What started out as a light-hearted caper quickly turned darker and delivered a few disturbing moments, the implications of which are very disconcerting.
As we began "No Ordinary Double Standard," it looked like Michael Chiklis and Julie Benz were having a ball as Steph and Jim tried to outmaneuver each other to see who had the better abilities, and I was enjoying it as much as they were.
I get why each wanted to prove themselves to the other, given Jim's pre-superpowered admission of an inferiority complex in comparison to Stephanie, as well as her struggles in the male-dominated world of science to constantly have to defend her position and demonstrate her value. As amusing as it was, though, to see them try to stay one step ahead of the other - and usually Steph was the one with the leg up, so to speak - it was better when they realized the stronger they would be as a united force. As Steph said "What good is super speed without super strength?"
What timing that they learned that lesson when they did, because the episode took the aforementioned dark turn when they realized the "steamer" guy was actually a former inmate who had been in prison along with some of the other superpowered freaks they've battled. If they hadn't have worked together, they would not have found out about King's involvement with these super villains. Of course, he also wouldn't have discovered that the Powell's have their abilities either.
I wish I had Daphne's right now because I'm having a great deal of trouble trying to figure out why King would super-size a bunch of criminals only to release them at will on to the street. As each week passes, the pixels continue to slowly interpolate, adding a bit more clarity to the bigger picture of Dr. King's master plan, but we still seem a good distance from determining exactly what that is.

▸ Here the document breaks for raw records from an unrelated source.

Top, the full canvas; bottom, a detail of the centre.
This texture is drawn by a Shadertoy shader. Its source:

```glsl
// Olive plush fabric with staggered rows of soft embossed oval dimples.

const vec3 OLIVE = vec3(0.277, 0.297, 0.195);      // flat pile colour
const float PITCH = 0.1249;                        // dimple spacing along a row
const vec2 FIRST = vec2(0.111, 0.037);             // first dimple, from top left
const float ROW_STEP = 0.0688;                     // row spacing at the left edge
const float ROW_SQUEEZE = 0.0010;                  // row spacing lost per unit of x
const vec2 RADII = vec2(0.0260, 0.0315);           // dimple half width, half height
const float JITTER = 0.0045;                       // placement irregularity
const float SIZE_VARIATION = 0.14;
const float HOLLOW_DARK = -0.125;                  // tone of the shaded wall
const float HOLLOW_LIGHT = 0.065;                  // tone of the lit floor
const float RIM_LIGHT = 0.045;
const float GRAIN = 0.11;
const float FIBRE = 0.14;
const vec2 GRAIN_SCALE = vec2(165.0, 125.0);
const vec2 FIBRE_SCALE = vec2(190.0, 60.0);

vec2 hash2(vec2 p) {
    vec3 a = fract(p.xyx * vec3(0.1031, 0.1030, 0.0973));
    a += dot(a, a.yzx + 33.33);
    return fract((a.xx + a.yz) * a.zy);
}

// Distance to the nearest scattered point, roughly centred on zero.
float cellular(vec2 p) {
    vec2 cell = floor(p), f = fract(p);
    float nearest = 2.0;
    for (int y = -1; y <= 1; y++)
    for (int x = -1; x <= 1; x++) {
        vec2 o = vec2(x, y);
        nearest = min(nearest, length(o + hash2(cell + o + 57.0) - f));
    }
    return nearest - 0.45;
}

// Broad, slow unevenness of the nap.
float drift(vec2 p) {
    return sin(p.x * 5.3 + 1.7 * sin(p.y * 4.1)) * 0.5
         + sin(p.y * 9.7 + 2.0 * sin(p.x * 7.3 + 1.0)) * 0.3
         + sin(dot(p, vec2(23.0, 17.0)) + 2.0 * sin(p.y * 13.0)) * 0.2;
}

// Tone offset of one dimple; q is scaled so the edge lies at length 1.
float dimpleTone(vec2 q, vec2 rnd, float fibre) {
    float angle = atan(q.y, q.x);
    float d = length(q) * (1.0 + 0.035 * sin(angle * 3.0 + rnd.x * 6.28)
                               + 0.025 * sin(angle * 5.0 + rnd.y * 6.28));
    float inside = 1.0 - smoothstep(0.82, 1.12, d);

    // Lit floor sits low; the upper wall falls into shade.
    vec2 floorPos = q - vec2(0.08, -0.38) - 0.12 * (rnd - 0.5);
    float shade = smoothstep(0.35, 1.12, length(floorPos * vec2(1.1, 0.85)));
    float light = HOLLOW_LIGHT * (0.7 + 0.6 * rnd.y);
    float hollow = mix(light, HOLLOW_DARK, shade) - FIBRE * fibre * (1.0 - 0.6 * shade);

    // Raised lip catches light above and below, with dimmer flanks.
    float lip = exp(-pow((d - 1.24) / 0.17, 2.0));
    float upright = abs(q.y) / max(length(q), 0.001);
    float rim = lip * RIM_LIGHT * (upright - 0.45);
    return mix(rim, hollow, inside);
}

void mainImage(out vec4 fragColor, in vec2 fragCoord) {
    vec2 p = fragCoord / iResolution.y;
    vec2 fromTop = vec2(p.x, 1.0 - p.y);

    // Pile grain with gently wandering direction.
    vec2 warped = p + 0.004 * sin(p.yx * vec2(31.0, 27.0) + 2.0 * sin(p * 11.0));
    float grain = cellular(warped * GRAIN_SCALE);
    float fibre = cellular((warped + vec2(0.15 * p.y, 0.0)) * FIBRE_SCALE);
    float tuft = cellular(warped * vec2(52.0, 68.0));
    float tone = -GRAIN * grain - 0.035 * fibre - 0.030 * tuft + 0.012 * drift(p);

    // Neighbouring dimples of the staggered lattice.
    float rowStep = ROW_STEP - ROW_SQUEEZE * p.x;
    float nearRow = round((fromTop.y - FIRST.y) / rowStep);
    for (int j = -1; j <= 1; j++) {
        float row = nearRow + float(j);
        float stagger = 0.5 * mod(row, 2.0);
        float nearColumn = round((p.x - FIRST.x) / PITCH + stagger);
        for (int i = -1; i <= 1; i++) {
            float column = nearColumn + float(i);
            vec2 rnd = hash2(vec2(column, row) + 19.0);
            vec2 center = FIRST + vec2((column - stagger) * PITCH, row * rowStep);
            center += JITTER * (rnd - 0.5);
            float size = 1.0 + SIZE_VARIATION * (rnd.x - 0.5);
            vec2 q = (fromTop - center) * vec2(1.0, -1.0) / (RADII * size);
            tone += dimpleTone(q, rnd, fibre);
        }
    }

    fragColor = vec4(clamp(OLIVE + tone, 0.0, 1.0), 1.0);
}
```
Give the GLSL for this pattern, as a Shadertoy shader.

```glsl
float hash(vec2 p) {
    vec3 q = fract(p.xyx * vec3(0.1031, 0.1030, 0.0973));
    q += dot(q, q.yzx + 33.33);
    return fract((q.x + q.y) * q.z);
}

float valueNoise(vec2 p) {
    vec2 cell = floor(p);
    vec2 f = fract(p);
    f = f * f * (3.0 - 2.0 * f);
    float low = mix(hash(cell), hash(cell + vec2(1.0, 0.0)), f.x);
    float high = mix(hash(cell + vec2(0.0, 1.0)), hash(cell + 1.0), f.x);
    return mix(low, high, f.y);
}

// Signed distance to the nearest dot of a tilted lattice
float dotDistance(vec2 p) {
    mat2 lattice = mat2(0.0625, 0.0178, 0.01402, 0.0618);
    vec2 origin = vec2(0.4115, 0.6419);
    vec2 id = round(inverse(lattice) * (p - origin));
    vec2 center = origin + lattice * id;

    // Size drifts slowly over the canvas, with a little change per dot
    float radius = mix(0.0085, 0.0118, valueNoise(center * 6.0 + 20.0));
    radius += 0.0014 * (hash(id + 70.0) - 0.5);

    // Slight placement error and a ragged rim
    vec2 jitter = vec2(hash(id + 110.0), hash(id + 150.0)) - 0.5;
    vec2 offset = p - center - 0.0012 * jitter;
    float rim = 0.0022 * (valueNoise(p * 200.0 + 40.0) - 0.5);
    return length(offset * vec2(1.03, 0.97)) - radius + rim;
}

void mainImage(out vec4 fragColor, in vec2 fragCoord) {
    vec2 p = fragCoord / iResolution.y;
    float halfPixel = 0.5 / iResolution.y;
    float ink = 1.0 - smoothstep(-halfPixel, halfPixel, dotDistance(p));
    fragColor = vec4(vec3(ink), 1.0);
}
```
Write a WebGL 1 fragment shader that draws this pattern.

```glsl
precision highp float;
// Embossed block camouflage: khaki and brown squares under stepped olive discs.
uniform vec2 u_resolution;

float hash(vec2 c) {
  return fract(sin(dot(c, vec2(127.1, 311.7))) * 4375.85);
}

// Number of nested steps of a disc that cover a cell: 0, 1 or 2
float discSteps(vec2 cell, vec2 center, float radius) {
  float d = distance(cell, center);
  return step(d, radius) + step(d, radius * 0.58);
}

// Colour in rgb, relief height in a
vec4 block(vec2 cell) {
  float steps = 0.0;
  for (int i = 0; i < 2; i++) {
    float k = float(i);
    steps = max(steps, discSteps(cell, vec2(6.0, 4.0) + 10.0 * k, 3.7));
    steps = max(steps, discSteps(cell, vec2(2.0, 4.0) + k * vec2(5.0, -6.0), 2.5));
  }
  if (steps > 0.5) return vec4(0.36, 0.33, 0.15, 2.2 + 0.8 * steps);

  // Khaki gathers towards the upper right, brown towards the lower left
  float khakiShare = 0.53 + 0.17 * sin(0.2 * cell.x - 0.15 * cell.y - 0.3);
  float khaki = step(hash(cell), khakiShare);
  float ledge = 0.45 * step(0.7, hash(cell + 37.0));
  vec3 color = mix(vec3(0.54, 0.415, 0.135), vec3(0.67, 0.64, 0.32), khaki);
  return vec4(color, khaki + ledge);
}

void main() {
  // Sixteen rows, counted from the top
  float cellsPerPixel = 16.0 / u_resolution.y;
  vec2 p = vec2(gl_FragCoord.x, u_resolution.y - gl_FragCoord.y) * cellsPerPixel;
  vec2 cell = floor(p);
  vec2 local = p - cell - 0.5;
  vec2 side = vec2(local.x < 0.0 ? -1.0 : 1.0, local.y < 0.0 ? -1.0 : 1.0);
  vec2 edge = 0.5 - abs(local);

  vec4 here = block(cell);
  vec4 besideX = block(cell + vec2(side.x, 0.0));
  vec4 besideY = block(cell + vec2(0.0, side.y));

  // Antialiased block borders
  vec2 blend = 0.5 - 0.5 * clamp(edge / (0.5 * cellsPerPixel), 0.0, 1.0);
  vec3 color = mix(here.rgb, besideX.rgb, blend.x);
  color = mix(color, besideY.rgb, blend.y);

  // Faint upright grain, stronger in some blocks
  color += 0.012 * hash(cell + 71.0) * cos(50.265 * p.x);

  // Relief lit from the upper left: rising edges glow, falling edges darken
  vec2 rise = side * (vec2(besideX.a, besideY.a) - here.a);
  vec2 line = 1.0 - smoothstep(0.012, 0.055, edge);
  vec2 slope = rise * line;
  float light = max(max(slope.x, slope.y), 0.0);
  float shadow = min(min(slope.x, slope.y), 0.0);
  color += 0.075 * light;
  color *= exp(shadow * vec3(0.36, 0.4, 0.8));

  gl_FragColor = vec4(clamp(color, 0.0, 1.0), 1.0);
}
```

If he were trying to put together some sort of mutant militia, wouldn't he keep a tighter leash on them? Or is he really so deluded he actually believes, as he told the steamer, that it was out of a compassionate spirit that he gave him these abilities? Either way, how horrifying is it to learn that these powers of his would-be minions have no effect on him? I wonder if the same goes for the Powell's abilities?
Whatever his endgame, the double exposure has now clearly drawn the lines between good and evil, and it's going to be interesting to see where things go from here. It's a good thing Jim and Steph have their "anchors" George and Katie locked in at their sides. They're going to need every resource at their disposal to battle King.
Speaking of the splendid sidekicks, it's always a hoot when George and Katie serve as wisecracking sounding boards for Jim and Steph, but having them in the same room bantering off of each other was just papaya-smoothie cool. Katie has lamented before about her lack of prowess when it comes to men, but from the way she played George, she's got absolutely nothing to worry about it. Well, that is except from Joshua.
Now that Joshua has messed with Katie's head, literally, what else is he going to do to protect his secrets? Clearly, he isn't as reformed as he tried so adamantly to convince both King and Katie, though it appears the one he really failed to convince was himself. I wonder, though, if he actually removed her memories or just blocked them somehow. Maybe a handshake with Daphne is all she needs to unlock them, and in a ripple effect bringing total recall to Daphne as well?
Oh Daphne - just what is happening to you? Sure, she's only a teenager, but she's developing a pattern of using her abilities to her advantage, and now she has a shiny new toy with which to play. The look on her face after she realized she had been able to mentally persuade the gunman to walk away quickly faded to one I found to be, quite frankly, disturbing when she did the same thing to her father to escape punishment. I don't anticipate the writers trying to turn her into a villain, but she needs to learn the lesson right quick that this opportunistic streak is not a hero's path.
One last thought: I considered that the ability to turn into steam might be a rather lame power to have, but after Stephanie's shower scene, I've had a change of heart. Now I can see the value.
No Ordinary Family continues to be a joy to watch. It hits my superhero sweet spot week after week.
Jeffrey Kirkpatrick is a TV Fanatic Staff Writer. Follow him on Twitter.Tags: No Ordinary Family, Reviews